No can do, boss. I have a troll allergy. I will do the math to compare these steam plants, Otto cycle DF engines, and diesel cycle DF engines based on that number, though.
According to hy-Bon.com 50'000 SCF of natural gas is 2636.4 lbs. That number works out to about 242 g/kwh for this googled up steam power plant.
According to this guy, an Otto cycle duel fuel engine can average 25% less than a sea-going natural gas steam plant. If we assume that a seagoing steam plant does as well as a shore-based steam plant, then we can guess that the Otto cycle DF engine gives us a kwh for every 182 grams of natural gas. That same guy also says that the diesel cycle DF engine can average 50% less than its sea-going steam equivalent, which is something like 121 g/kwh.
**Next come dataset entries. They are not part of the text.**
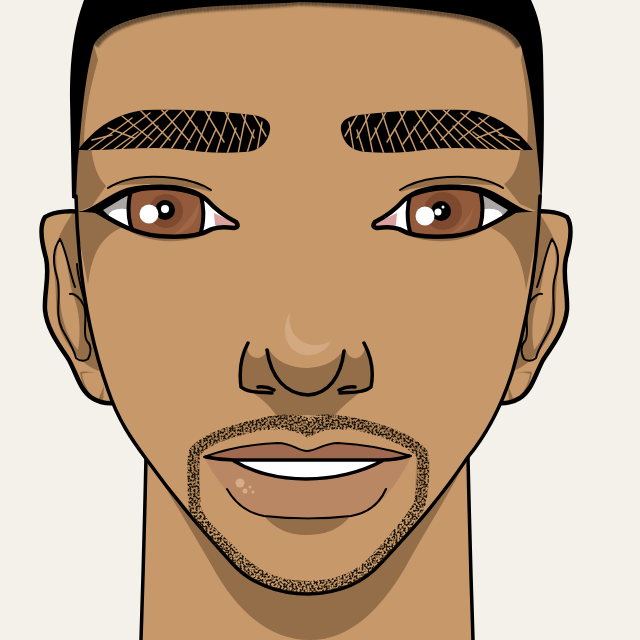
<!DOCTYPE html>
<html lang="en">
<head>
<meta charset="utf-8">
<title>Portrait illustration</title>
<style>
:root {
  --paper: #f4f1ea;
  --skin: #c79869;
  --shade: #946e49;
  --ink: #000;
  --lip-top: #a06a51;
  --lip-low: #b98763;
  --iris: #935a3b;
  --iris-deep: #7d4a30;
  --tear: #dba0a0;
  --white: #fff;
}
html, body { margin: 0; height: 100%; overflow: hidden; background: var(--paper); }
svg { display: block; width: 640px; height: 640px; }
.skin { fill: var(--skin); }
.shade { fill: var(--shade); }
.ink { fill: var(--ink); }
.white { fill: var(--white); }
.line { fill: none; stroke: var(--ink); stroke-width: 3.5; stroke-linecap: round; stroke-linejoin: round; }
.fine { stroke-width: 2; }
.bold { stroke-width: 4.5; }
.hair-gap { fill: none; stroke: var(--skin); stroke-width: 1.5; stroke-linecap: round; }
.hair-edge { fill: none; stroke: var(--ink); stroke-width: 11; stroke-dasharray: 1.6 1.8; }
.stubble { fill: none; stroke: #1d140c; stroke-width: 12; stroke-linejoin: round; }
</style>
</head>
<body>
<svg viewBox="0 0 640 640" role="img" aria-label="Drawn face of a smiling man with short black hair and a goatee">
  <defs>
    <filter id="speckle" x="170" y="400" width="280" height="210" filterUnits="userSpaceOnUse">
      <feTurbulence type="fractalNoise" baseFrequency="0.5" numOctaves="2" seed="4"/>
      <feColorMatrix values="0 0 0 0 0  0 0 0 0 0  0 0 0 0 0  9 0 0 0 -4.1" result="grain"/>
      <feComposite in="SourceGraphic" in2="grain" operator="in"/>
    </filter>
    <filter id="soften"><feGaussianBlur stdDeviation="1"/></filter>
    <path id="brow-shape" d="M78 150C95 128 116 113 145 110C175 109 215 110 252 115C266 117 271 122 270 130C268 141 262 151 244 152C220 154 200 152 180 149C145 146 110 151 78 150Z"/>
    <path id="eye-shape" d="M93 209C112 200 122 191 142 188C168 185 192 187 207 200C216 210 224 216 236 222Q240 227 234 228Q220 226 212 229C200 236 180 238 158 236C130 233 112 220 93 209Z"/>
    <path id="face-shape" d="M76 190C78 280 90 340 108 390C118 420 132 440 147 460C178 503 205 533 231 562C249 583 278 594 308 594C342 593 364 582 382 562C413 529 440 499 468 457C490 430 503 402 513 370C529 315 538 260 540 190L530 0H84Z"/>
    <clipPath id="brow-clip"><use href="#brow-shape"/></clipPath>
    <clipPath id="eye-clip"><use href="#eye-shape"/></clipPath>
    <clipPath id="face-clip"><use href="#face-shape"/></clipPath>

    <g id="brow">
      <use href="#brow-shape" class="ink"/>
      <g clip-path="url(#brow-clip)">
        <path class="hair-gap" d="M86 152L132 118M98 152L150 113M110 152L138 132M121 150L170 108M134 150L158 126M146 150L184 109M158 151L176 128M170 151L196 110M182 153L197 127M194 153L212 110M205 154L216 129M216 154L229 112M227 154L236 128M238 154L246 114M247 153L254 130M257 152L262 122"/>
        <path class="hair-gap" d="M92 140L112 135M108 128L134 138M122 116L152 140M140 110L170 140M160 108L190 142M182 108L208 144M204 109L224 142M224 110L240 140M240 111L254 138M252 112L266 136"/>
      </g>
    </g>

    <g id="ear">
      <path class="skin" d="M88 213C72 210 54 211 45 217C39 226 42 244 46 258C50 275 44 292 45 310C47 330 60 346 69 360C77 375 80 390 92 398C100 403 108 404 116 403L100 330Z"/>
      <path class="shade" d="M88 214H72C58 235 52 250 54 270C58 300 53 318 64 338C72 352 87 370 104 372L110 390Z"/>
      <path class="skin" d="M60 240C66 246 67 270 72 292C78 305 82 326 78 350C64 334 58 305 60 285C56 270 54 252 60 240Z"/>
      <path class="shade" d="M80 372C92 370 102 374 104 384L103 403C90 399 82 388 80 372Z"/>
      <path class="skin" d="M82 374C94 370 104 374 104 386L98 400C90 396 84 386 82 374Z"/>
      <path class="line bold" d="M88 213C72 210 54 211 45 217C39 226 42 244 46 258C50 275 44 292 45 310C47 330 60 346 69 360C77 375 80 390 92 398C100 403 108 404 116 403"/>
      <path class="line fine" d="M60 239C52 250 53 264 57 277C62 296 54 312 62 329C68 340 74 349 76 358Q82 363 88 359C92 352 91 345 87 341C82 334 88 318 84 306C81 298 74 293 70 294M60 239C66 250 69 270 75 287M77 264C78 285 88 305 90 330"/>
    </g>

    <g id="eye">
      <use href="#eye-shape" class="white"/>
      <path fill="#aaa6a3" d="M96 209L135 190L131 210Q112 206 108 216Z"/>
      <path fill="var(--tear)" d="M214 213Q226 219 236 223Q239 227 232 227L215 225Z"/>
    </g>
    <g id="eye-lines">
      <path class="line bold" d="M93 209C112 200 122 191 142 188C168 185 192 187 207 200C216 210 224 216 236 222Q240 227 234 228Q220 226 212 229C200 236 180 238 158 236C130 233 112 220 93 209Z"/>
      <path class="ink" d="M78 212C98 208 110 190 136 186C170 182 200 187 213 207C198 192 170 188 142 191C126 194 116 203 103 210L112 219Q100 211 78 212Z"/>
      <path class="line fine" d="M108 188C125 177 150 175 174 178C190 180 202 184 211 190"/>
    </g>
  </defs>

  <rect width="640" height="640" fill="var(--paper)"/>

  <g id="neck">
    <path class="skin" d="M146 455L142 640H472L468 455Z"/>
    <path class="shade" d="M146 457C164 484 187 523 212 566C237 612 270 640 310 640C350 640 380 610 405 568C423 534 446 500 468 457L308 480Z"/>
    <path class="line" d="M146 457Q144 550 141 640M468 457Q470 550 473 640"/>
  </g>

  <g id="ears">
    <use href="#ear"/>
    <use href="#ear" transform="translate(612 0) scale(-1 1)"/>
  </g>

  <g id="face">
    <use href="#face-shape" class="skin"/>
    <g clip-path="url(#face-clip)">
      <path class="shade" d="M90 30L98 60C88 95 84 122 84 146H91C93 166 98 178 106 186L92 206L70 215V40Z"/>
      <path class="shade" d="M74 211H98C108 217 115 222 121 228C102 236 91 254 88 285Z"/>
      <path class="shade" d="M526 30L521 60C528 95 529 120 527 146H521C519 165 514 177 504 184L520 204L545 215V40Z"/>
      <path class="shade" d="M542 211H514C505 217 498 222 491 228C510 236 522 254 526 290Z"/>
    </g>
    <path class="line" d="M76 196C78 280 90 340 108 390C118 420 132 440 147 460C178 503 205 533 231 562C249 583 278 594 308 594C342 593 364 582 382 562C413 529 440 499 468 457C490 430 503 402 513 370C529 315 538 260 540 196"/>
  </g>

  <g id="hair">
    <path class="ink" d="M84 0C73 30 70 60 70 100L72 198L76 199C77 180 77 165 79 150C82 110 86 72 94 44C106 26 130 18 165 12C210 4 260 5 300 2C350 3 400 6 450 13C490 18 514 30 521 46C532 85 535 130 539 170L541 208C545 150 544 100 543 55C542 30 538 15 531 0Z"/>
    <path class="hair-edge" d="M94 44C106 26 130 18 165 11C210 4 260 4 300 0C350 2 400 5 450 12C490 18 514 30 521 46" filter="url(#soften)"/>
  </g>

  <g id="brows">
    <use href="#brow"/>
    <use href="#brow" transform="translate(611 0) scale(-1 1)"/>
  </g>

  <g id="eyes">
    <path class="shade" d="M110 186C135 172 190 174 211 192Q170 180 110 186ZM120 225C145 245 185 246 213 231L180 230ZM502 186C476 172 420 174 400 192Q440 180 502 186ZM491 225C466 245 426 246 398 231L430 230Z"/>
    <use href="#eye"/>
    <use href="#eye" transform="translate(611 0) scale(-1 1)"/>
    <g clip-path="url(#eye-clip)">
      <path fill="var(--iris)" stroke="var(--ink)" stroke-width="4" d="M134 180C127 200 126 222 137 240H198C206 222 205 200 195 180Z"/>
      <circle cx="166" cy="211" r="17" fill="var(--iris-deep)"/>
      <path fill="#a9704f" opacity=".6" d="M172 236Q200 228 199 203Q190 222 172 236Z"/>
      <circle class="ink" cx="165" cy="210" r="10"/>
      <circle class="white" cx="149" cy="214" r="9.5"/>
      <circle class="white" cx="165" cy="209" r="4"/>
    </g>
    <g transform="translate(611 0) scale(-1 1)">
      <g clip-path="url(#eye-clip)">
        <path fill="var(--iris)" stroke="var(--ink)" stroke-width="4" d="M134 180C127 200 126 222 137 240H198C206 222 205 200 195 180Z"/>
        <circle cx="168" cy="211" r="19" fill="var(--iris-deep)"/>
        <path fill="#a9704f" opacity=".6" d="M138 208Q140 230 164 235Q146 226 138 208Z"/>
        <circle class="ink" cx="170" cy="211" r="10"/>
        <circle class="white" cx="186" cy="216" r="9.5"/>
        <circle class="white" cx="173" cy="212" r="3.5"/>
        <circle class="white" cx="168" cy="207" r="1.5"/>
      </g>
    </g>
    <use href="#eye-lines"/>
    <use href="#eye-lines" transform="translate(611 0) scale(-1 1)"/>
  </g>

  <g id="nose">
    <path class="shade" d="M247 342C246 354 252 358 258 358C264 357 267 352 268 348C276 362 290 368 308 368C325 367 338 360 345 348C347 356 352 359 357 358C363 356 366 350 365 342C371 354 373 372 371 388L358 394C348 402 338 410 333 418Q308 412 278 418C272 408 264 400 253 393L241 388C239 372 240 356 247 342Z"/>
    <path fill="#d2a981" d="M290 312C281 328 284 347 300 354C313 358 326 352 331 341C320 347 308 346 300 340C291 333 288 324 290 312Z"/>
    <path class="line" d="M248 343C241 356 239 372 241 387C248 393 260 392 272 393M258 387Q266 386 274 390M364 343C371 356 374 372 371 387C364 393 352 392 340 393M355 387Q347 386 339 390M267 350C271 378 286 394 308 395C328 394 341 377 344 351"/>
  </g>

  <g id="beard">
    <g fill="none" stroke="var(--shade)" stroke-width="11" opacity=".5" stroke-linejoin="round">
      <path d="M194 510V456C200 440 236 428 272 422Q292 418 308 430Q324 418 344 422C382 428 416 440 422 456L420 503"/>
    </g>
    <g filter="url(#speckle)">
      <path class="stubble" d="M195 508C193 490 193 470 194 453C204 438 240 428 272 422Q292 419 308 429Q324 419 344 422C380 428 412 440 423 455C424 475 423 490 419 506C408 525 392 541 377 558C360 578 336 587 308 587C280 587 256 577 238 559C222 541 201 528 195 508Z"/>
      <path fill="#1d140c" d="M262 420Q290 410 308 418Q328 410 352 420L346 430Q324 427 308 438Q292 427 268 430Z"/>
    </g>
  </g>

  <g id="mouth">
    <path class="shade" d="M264 516Q308 524 351 515C340 530 324 535 306 535C288 535 274 528 264 516Z"/>
    <path fill="var(--lip-low)" d="M204 457C214 476 228 495 243 506C256 516 282 519 308 519C334 519 358 517 373 508C388 496 402 476 411 457Q308 466 204 457Z"/>
    <path fill="var(--lip-top)" d="M204 457C228 448 256 444 278 443C292 443 298 451 307 451C316 451 324 443 338 443C360 444 388 449 411 456L382 462H234Z"/>
    <path class="white" d="M232 460H383C362 472 334 479 306 479C278 478 252 472 232 460Z"/>
    <path class="line fine" d="M204 457C228 448 256 444 278 443C292 443 298 451 307 451C316 451 324 443 338 443C360 444 388 449 411 456"/>
    <path class="line" d="M206 457Q220 460 234 460H382Q396 460 409 456M234 461C252 472 278 479 306 479C334 479 362 472 382 461"/>
    <path class="line fine" d="M227 489C236 505 248 513 264 516Q308 521 351 516C368 513 380 503 386 489"/>
    <g fill="#d6ab8a">
      <circle cx="240" cy="483" r="4.5"/>
      <circle cx="245" cy="491" r="2.5"/>
      <circle cx="253" cy="492" r="1.5"/>
      <circle cx="250" cy="487" r="1.5"/>
    </g>
  </g>
</svg>
</body>
</html>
The promo material says that the most fuel gas wasted up the stack by the diesel cycle DF is 0.2 g/kwh, which is 1.7 % of the 121 g that was put in. But usually so much less as to be "undetectable." It also says that the Otto cycle DF engine slips 5-10% of its fuel, which would be 9-18 g/kwh. Steamer, you say that a land-based natural gas steam genny slips 1000 g/1000000 SCF. When I do the conversation assuming that it is using 242 g/kwh, it only slips 0.01 g/kwh, which is 0.04% of the fuel.
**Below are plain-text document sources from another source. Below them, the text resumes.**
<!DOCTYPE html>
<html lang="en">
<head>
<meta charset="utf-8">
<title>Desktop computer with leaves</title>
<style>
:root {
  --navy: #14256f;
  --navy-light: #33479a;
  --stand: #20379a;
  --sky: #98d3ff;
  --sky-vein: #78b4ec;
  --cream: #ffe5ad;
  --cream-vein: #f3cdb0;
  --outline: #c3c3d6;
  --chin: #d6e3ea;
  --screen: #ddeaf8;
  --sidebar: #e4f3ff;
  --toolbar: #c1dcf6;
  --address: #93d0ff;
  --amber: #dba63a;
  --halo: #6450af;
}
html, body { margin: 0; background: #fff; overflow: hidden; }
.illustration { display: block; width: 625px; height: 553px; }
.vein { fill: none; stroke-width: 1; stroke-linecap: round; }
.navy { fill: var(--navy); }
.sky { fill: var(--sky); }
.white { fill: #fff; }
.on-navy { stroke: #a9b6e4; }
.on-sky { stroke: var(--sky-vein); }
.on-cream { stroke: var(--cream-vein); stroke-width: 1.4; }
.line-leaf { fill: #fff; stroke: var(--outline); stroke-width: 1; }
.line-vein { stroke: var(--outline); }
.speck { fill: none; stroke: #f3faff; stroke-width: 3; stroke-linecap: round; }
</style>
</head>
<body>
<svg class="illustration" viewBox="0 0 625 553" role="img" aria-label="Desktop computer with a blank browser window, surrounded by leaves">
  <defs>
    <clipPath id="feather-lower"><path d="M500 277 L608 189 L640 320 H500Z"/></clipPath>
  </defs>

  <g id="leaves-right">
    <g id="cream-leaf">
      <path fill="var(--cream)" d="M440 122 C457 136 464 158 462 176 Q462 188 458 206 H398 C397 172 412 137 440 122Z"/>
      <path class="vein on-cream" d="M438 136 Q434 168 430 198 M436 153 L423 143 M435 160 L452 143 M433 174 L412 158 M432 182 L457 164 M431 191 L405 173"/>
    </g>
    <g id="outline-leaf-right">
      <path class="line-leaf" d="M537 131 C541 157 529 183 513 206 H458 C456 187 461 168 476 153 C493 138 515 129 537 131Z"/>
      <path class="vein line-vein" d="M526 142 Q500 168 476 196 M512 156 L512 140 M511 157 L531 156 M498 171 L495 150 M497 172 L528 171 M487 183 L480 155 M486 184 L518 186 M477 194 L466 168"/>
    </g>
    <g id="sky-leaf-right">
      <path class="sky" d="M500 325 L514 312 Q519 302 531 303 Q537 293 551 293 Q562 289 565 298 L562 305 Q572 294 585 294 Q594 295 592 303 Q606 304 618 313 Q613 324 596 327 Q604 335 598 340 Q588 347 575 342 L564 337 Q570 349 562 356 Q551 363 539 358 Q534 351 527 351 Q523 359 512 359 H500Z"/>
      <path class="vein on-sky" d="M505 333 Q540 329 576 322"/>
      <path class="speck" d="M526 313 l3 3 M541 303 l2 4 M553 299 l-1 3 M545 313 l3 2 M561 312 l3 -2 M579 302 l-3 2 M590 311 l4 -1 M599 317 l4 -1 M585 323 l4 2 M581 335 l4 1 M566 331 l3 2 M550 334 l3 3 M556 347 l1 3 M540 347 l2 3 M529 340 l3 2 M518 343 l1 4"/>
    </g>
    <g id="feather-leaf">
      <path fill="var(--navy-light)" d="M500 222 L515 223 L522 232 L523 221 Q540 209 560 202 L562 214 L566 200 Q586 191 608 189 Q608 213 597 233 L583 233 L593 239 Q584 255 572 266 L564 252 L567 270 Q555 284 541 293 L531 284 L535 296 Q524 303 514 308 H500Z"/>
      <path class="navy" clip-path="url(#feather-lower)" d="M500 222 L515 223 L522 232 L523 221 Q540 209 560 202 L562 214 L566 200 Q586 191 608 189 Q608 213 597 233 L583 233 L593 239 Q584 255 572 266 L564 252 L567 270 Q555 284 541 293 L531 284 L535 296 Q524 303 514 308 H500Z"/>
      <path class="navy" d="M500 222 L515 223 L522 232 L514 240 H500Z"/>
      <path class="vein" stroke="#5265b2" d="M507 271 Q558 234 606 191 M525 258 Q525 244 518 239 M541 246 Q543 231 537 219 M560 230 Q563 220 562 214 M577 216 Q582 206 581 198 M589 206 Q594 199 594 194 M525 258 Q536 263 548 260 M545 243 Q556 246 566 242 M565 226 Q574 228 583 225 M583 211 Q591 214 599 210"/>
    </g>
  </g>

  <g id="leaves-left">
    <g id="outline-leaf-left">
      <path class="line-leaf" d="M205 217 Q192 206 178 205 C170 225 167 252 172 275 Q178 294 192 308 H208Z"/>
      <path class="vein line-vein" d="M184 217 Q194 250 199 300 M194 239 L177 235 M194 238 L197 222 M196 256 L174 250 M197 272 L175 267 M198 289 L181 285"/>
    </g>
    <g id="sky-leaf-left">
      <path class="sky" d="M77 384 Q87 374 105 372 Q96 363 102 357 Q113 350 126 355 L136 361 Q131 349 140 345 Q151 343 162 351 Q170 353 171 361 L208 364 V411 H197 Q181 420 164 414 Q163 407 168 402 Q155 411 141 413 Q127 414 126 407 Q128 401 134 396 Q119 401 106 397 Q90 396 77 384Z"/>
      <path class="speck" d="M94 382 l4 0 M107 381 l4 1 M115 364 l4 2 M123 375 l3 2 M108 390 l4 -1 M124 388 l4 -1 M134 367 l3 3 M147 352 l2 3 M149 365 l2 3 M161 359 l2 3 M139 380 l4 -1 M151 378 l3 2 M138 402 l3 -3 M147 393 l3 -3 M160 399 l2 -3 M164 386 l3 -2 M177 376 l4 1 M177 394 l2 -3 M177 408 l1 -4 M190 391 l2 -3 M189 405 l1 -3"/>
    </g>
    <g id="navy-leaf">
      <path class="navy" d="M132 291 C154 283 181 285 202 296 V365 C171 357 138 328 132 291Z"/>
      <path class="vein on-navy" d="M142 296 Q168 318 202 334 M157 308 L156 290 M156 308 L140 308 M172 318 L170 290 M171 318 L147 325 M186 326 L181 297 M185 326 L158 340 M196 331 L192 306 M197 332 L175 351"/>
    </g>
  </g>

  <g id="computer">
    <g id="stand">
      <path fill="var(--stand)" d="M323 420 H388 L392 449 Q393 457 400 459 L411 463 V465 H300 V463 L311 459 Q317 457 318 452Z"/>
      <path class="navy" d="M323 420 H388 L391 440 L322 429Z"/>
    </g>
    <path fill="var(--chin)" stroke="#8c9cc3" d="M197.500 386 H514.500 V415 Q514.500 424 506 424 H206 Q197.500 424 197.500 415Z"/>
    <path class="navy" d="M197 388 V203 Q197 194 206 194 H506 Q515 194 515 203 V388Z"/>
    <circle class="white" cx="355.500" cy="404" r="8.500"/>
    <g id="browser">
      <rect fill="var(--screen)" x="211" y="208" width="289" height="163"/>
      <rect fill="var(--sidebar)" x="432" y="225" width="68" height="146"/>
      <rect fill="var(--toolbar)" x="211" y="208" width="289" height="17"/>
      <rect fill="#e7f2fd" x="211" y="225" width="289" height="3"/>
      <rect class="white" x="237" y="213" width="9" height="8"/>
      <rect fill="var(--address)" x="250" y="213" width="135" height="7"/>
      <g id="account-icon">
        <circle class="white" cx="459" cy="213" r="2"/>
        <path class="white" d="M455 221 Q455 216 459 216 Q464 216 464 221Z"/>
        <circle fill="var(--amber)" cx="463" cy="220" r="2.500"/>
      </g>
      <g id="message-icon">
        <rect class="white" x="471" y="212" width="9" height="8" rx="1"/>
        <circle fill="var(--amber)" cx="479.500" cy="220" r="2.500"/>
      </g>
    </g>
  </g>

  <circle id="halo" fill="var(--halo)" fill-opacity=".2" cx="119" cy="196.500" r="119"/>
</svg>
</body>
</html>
That's an interesting result. The steam plant uses twice the fuel for each unit of power, but puts out only 1% as many CH4s. It must put out about twice the CO2, though. But CO2 is way better for your global warming contribution report than CH4. I guess if you want to save money on fuel, you choose a diesel cycle DF engine and if you want to report a low global warming number you choose a steam plant. Although, presumably the ME-GIs that are used for onshore power generation nearly always operate in the optimal "undetectable" slip condition, so maybe it's the all-around optimum.
Do my numbers look reasonable to you guys?
Btw, the ships mentioned in the OP are using this ME-GI engine.